This is the type of news that makes anesthesiologists' blood run cold. Watertown Regional Medical Center in Wisconsin has removed all their anesthesiologists and replaced them with CRNA's. Wisconsin is one of the states that allows CRNA's to work without physician supervision. Therefore they can practice independently without even a surgeon supervising them. How does this cost cutting move by the hospital make the surgeons feel? In a decidedly indifferent comment, Adam Dachman, DO, a surgeon at Watertown, said, "It's a misconception that physicians are required to administer anesthesia." Ouch. Thanks for standing up for physician brotherhood.
This attitude is what I was afraid of when I said the anesthesia care team model will be the end of physician anesthesiologists. With the ACT model, anesthesiologists' roles become more like physician assistants. We're outside the operating rooms, dealing with preop history taking, starting IV's, making sure the patients are ready for their surgeries. Meanwhile, the CRNA's are the ones that are administering the anesthesia. They are the ones the surgeons will interact with 90% of the time. Our interactions with surgeons diminish to the point where they feel the CRNA's are doing all the work and no physician anesthesiologist is needed. This makes the hospital administration's decision to save money by firing all the anesthesiologists that much easier and less controversial with the staff.
The federal government is helping the demise of physician anesthesiologists by allowing the nurses to practice nationwide without supervision. Under the guise of increasing medical access during a pandemic, the CMS is letting CRNA's work independently so physician anesthesiologists can use their critical care skills to treat the maximum number of patients. This provision is supposed to sunset in June as the pandemic eases across the country. Not surprisingly, the AANA has something to say about that. They are talking with the nurse friendly Biden Administration about extending the opt out provision to the end of the year and possibly beyond.
The coronavirus has been a seismic shift in how medicine is practiced. For anesthesiologists, it may be the final push out the OR doors that we have always feared.
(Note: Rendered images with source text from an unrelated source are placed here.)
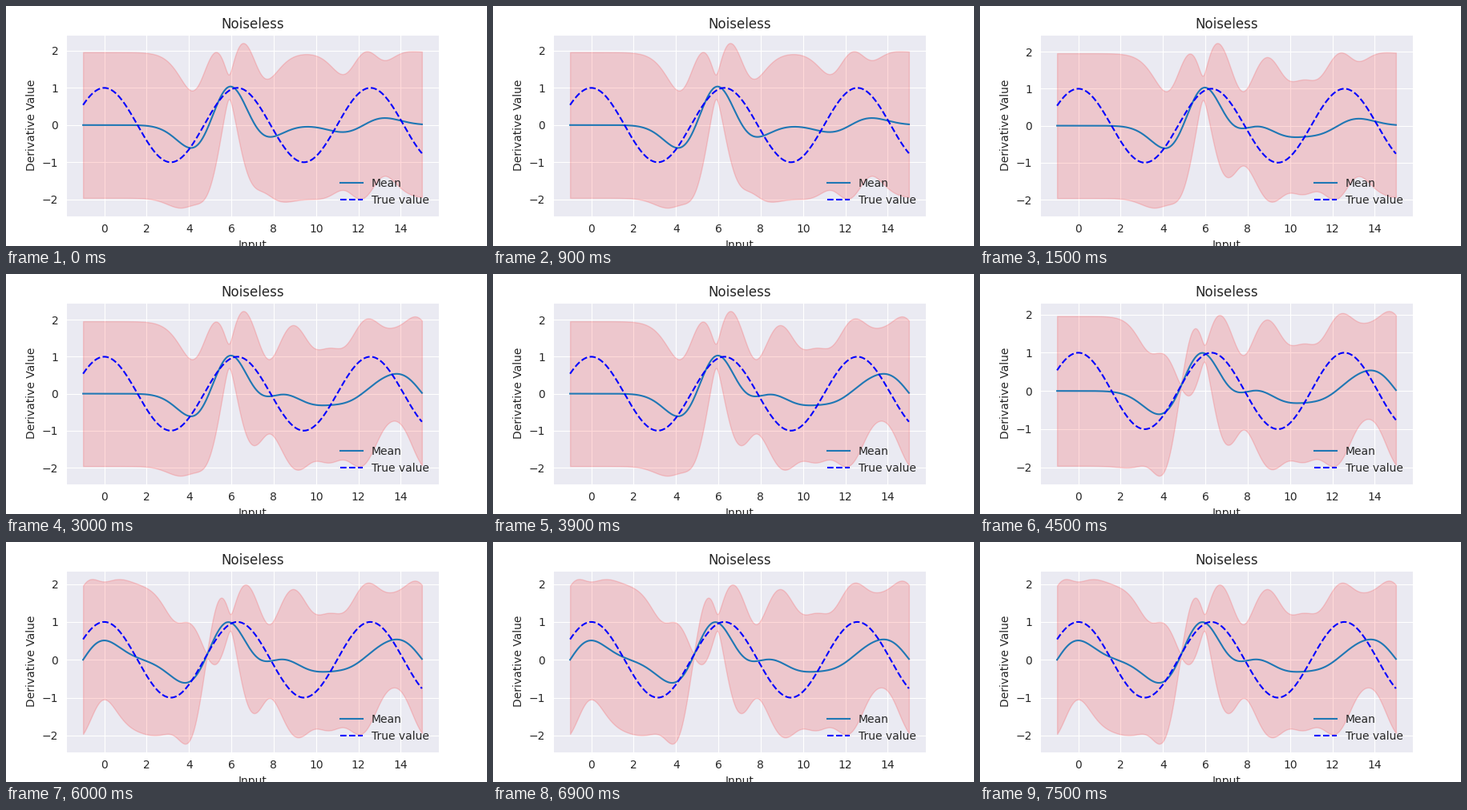
A matplotlib script for the animation above (8 s loop, 600 by 300 pixels).

```python
import numpy as np
import matplotlib.pyplot as plt
from matplotlib.animation import FuncAnimation

DARK = "0.15"
plt.rcParams.update({
    "font.family": "DejaVu Sans",
    "font.size": 10,
    "text.color": DARK,
    "axes.labelcolor": DARK,
    "axes.facecolor": "#EAEAF2",
    "axes.edgecolor": "white",
    "axes.grid": True,
    "axes.axisbelow": True,
    "grid.color": "white",
    "grid.linestyle": "-",
    "xtick.color": DARK,
    "ytick.color": DARK,
    "xtick.bottom": False,
    "ytick.left": False,
    "legend.frameon": False,
})

# Sample sites of sin(x); one more joins the first three at each step.
SITES = np.array([5.24, 6.53, 12.25, 8.98, 15.0, 4.48, -1.0])
START = 3
STEP_MS = 1500
TICK_MS = 500
LOOP_MS = 8000

x = np.linspace(-1, 15, 400)


def kernel(a, b):
    return np.exp(-0.5 * (a[:, None] - b[None, :]) ** 2)


def slope_posterior(sites):
    """Mean and deviation of the derivative of a unit RBF process."""
    gram = kernel(sites, sites) + 1e-9 * np.eye(len(sites))
    cross = -(x[:, None] - sites[None, :]) * kernel(x, sites)
    mean = cross @ np.linalg.solve(gram, np.sin(sites))
    known = np.sum(cross * np.linalg.solve(gram, cross.T).T, axis=1)
    return mean, np.sqrt(np.maximum(1 - known, 0))


fig, ax = plt.subplots(figsize=(6, 3), dpi=100)
fig.subplots_adjust(left=0.125, right=0.9, bottom=0.125, top=0.88)


def draw(frame):
    step = frame * TICK_MS // STEP_MS
    mean, dev = slope_posterior(SITES[:START + step])
    low, high = mean - 1.96 * dev, mean + 1.96 * dev

    ax.clear()
    ax.fill_between(x, low, high, color="red", alpha=0.15, linewidth=1)
    ax.plot(x, mean, color="#1f77b4", lw=1.5, label="Mean")
    ax.plot(x, np.cos(x), "b--", lw=1.5, label="True value")

    pad = 0.05 * (high.max() - low.min())
    ax.set_xlim(-1.8, 15.8)
    ax.set_ylim(low.min() - pad, high.max() + pad)
    ax.set_xticks(range(0, 15, 2))
    ax.set_yticks(range(-2, 3))
    ax.tick_params(length=3.5, pad=3.5)
    ax.set_title("Noiseless", fontsize=12, pad=6)
    ax.set_xlabel("Input")
    ax.set_ylabel("Derivative Value")
    ax.legend(loc="lower right")
    return []


anim = FuncAnimation(fig, draw, frames=LOOP_MS // TICK_MS, init_func=lambda: [],
                     interval=TICK_MS, repeat=True, repeat_delay=0)
plt.show()
```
I think the middle paragraph is accurate, at least in some areas of the country. It is a self inflicted wound by anesthesiologists. The anesthesia care team model with 4:1 Medical Direction is for economic gain, not top quality patient care. If Medicare allowed 6:1 under the billing code for Medical Direction, I believe many practices would go to 6:1. The extrapolation of surgeons interacting with CRNAs 90% of the time and anesthesiologists never in the OR is that, over time, the anesthesiologist may be thought of as incompetent to actually do the case themselves. I witnessed that very thing in a practice where no value was placed on the anesthesiologists ever doing any cases themselves. There were anesthesiologists who hadn't done cases in decades and were thought of as incompetent to do so by the surgeons, the CRNAs and the OR staff! The pathetic thing is that they weren't wrong. I left that practice because I had no professional pride or satisfaction in a practice like that. What is the answer? #1- in a practice that uses CRNAs, the anesthesiologists need to do a significant percentage of cases themselves ( maybe 20% ), skewed toward the more difficult/complicated cases. and #2 when the "Care Team Model is used, 4:1 is a joke-all 7 steps cannot be accomplished and it invites billing fraud. 2:1 or 3:1 is more reasonable and logistically allows the anesthesiologist to actually do more than sign a chart. #3 The above 2 items come at an economic cost, but it is worth it for many reasons.ReplyDelete